A year has come and gone for viewers of “Orange Is the New Black,” but no time has passed for the residents of everyone’s favorite upstate New York prison when Season 4 begins. The inmates are still frolicking happily at the lake; Alex (Laura Prepon) is still being menaced by a contract killer in the greenhouse; and buses of new inmates are still unloading at the front gate. But in the course of seconds, Litchfield transforms into a scary place, one that was only hinted at in the previous three seasons.
This newest season (arguably the series’ best since the first) is as much about danger as Season 3 was about faith. And those dangers, for the first time, come from all directions. There’s the danger of prisoner-on-prisoner violence, of course, but while in previous seasons there were authority figures in some capacity, that safety net has been swiftly and irrevocably removed by a new regime of guards whose true colors are slowly revealed throughout the season. And there remains the danger of self-destruction, one that most of the characters will grapple with over the course of this year’s 13 episodes.
One of the smartest and ingenious aspects of the series has always been how willing creator Jenji Kohan and company have been to let Piper (Taylor Schilling), our ostensible audience surrogate, become increasingly unlikable and extraneous. But while the series has moved away from the notion that its sole slim, white, conventionally pretty character is its lead, Piper herself has not. She still walks around the hallways waylaying people to discuss her problems and brag about her new “gangsta” attitude. But everyone is looking through her; she barely registers unless one of her blunders has an immediate impact on their day-to-day lives. And Schilling, always too nervy and deadpan to be a typical leading lady, rises to the occasion by making Piper even more obtuse, until a moment of violence thrusts her out of her fantasy prison world and into harsh reality.

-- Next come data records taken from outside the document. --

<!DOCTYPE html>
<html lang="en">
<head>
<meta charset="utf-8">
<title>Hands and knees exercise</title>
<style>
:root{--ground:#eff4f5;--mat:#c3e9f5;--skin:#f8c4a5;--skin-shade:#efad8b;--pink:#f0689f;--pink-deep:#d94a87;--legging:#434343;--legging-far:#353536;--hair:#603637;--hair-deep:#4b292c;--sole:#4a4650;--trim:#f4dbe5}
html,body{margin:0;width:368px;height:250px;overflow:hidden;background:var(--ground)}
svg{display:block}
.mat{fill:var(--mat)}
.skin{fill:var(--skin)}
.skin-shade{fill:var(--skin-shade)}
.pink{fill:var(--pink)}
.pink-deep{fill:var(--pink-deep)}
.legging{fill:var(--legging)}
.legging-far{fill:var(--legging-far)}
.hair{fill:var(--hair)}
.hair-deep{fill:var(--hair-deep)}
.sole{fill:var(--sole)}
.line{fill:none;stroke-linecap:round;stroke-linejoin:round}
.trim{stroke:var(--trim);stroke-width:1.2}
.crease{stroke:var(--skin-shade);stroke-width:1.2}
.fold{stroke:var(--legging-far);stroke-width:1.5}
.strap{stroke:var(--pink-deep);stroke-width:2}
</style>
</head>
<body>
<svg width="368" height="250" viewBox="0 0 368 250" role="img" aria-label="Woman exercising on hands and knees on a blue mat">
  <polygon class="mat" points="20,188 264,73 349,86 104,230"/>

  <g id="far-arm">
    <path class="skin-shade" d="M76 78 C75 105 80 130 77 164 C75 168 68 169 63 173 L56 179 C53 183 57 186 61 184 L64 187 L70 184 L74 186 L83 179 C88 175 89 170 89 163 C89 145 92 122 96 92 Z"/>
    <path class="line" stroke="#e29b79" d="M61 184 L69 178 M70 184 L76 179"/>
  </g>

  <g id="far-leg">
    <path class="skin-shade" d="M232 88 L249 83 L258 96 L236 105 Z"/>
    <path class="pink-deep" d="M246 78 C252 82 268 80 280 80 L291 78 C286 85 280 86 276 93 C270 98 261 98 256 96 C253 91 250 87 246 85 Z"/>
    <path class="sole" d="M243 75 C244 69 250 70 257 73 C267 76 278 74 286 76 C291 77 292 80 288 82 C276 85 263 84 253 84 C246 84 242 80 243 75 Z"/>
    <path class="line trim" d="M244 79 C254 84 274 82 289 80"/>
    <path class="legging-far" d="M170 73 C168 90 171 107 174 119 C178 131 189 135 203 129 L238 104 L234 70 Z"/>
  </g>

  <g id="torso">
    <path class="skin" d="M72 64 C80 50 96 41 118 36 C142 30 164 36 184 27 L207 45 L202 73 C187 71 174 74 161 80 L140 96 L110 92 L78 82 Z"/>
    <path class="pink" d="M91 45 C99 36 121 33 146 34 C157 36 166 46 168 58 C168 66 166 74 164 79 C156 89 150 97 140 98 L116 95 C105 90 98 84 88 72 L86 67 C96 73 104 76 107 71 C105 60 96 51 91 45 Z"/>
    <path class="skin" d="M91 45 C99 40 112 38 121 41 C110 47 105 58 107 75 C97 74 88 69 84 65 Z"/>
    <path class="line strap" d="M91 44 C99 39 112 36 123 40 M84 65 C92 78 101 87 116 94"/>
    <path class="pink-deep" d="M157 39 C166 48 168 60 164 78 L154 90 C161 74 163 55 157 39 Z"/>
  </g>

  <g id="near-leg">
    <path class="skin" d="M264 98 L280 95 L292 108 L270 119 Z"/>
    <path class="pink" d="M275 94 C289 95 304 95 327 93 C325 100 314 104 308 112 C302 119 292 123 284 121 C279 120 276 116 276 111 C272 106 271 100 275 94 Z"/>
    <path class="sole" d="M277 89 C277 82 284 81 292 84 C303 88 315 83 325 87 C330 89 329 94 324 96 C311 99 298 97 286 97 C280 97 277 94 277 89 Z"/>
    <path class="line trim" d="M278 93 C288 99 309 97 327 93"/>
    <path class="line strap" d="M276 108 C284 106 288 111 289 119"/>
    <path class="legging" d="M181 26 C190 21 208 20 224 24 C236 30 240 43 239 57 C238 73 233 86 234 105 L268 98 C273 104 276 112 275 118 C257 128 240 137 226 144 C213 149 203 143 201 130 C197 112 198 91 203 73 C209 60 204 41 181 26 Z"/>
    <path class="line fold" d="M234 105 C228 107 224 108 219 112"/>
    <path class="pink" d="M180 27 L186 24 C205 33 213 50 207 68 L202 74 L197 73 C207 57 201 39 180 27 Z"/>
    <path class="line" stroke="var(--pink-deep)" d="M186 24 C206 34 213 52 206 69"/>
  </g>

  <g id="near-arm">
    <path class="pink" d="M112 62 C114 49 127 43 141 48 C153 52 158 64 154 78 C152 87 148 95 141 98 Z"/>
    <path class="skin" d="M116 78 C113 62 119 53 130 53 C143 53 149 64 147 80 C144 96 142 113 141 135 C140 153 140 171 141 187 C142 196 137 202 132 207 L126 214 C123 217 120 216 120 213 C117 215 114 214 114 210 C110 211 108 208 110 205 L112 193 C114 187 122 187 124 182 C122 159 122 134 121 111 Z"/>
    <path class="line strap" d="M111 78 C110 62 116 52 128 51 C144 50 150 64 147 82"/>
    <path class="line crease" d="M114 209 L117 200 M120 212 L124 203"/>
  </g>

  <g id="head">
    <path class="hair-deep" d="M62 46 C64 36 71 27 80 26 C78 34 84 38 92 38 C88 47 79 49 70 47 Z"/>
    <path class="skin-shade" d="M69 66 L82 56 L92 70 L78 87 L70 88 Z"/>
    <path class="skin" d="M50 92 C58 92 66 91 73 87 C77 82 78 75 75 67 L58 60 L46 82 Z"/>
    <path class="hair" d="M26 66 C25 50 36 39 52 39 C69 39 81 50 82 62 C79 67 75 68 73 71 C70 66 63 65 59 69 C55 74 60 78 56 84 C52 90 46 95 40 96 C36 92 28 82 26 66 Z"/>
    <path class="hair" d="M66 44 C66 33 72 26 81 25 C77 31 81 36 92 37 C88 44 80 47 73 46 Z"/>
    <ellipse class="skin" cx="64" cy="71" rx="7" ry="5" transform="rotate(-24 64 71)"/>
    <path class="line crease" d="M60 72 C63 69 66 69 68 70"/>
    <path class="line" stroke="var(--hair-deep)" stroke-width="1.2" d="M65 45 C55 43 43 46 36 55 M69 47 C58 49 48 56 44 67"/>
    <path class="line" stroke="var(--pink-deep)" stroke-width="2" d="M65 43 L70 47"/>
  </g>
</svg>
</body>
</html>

But that’s just a small piece of Season 4, which is so rich and dense with characters, backstories and subplots that some of its more interesting new additions remain mere teases. As always, the flashbacks remain the strongest aspects of the series, making the creation of a truly diverse — in terms of class, income, age and race — show appear so effortless that the lack of follow-up from other networks is even more astounding. The success of “Lost” propelled networks to throw millions of dollars at vaguely sci-fi, Big Idea series that ended up one and done; where are the “Orange Is the New Black” clones?
Not that we need a pale pretender to the throne. “Orange Is the New Black” remains one of the benchmarks when it comes to ensemble storytelling; even characters we thought we already know well turn out to have additional layers and stories to be told. And as always, members of the large cast complement one another beautifully. You’d be hard pressed to find a bad performance in any season, let alone any episode, and once again the actors rise to the occasion when given the material. This season, Taryn Manning, Diane Guerrero and Matt Peters all do finely tuned, memorable work as characters often treated as comic relief or a Greek chorus — but the powerhouse performances come courtesy of Lori Petty as Lolly and, in a more subtle way, Blair Brown as celebrity chef Judy King.
To explain why they are the season’s standouts would be a disservice to the beauties of binge-watching, but note that both underrated actors are so committed to the roles that they seem to have lived whole lives as Lolly and Judy. Both new additions perfectly capture what “Orange Is the New Black” has always excelled at: revealing the extraordinary that lies just beneath the surface.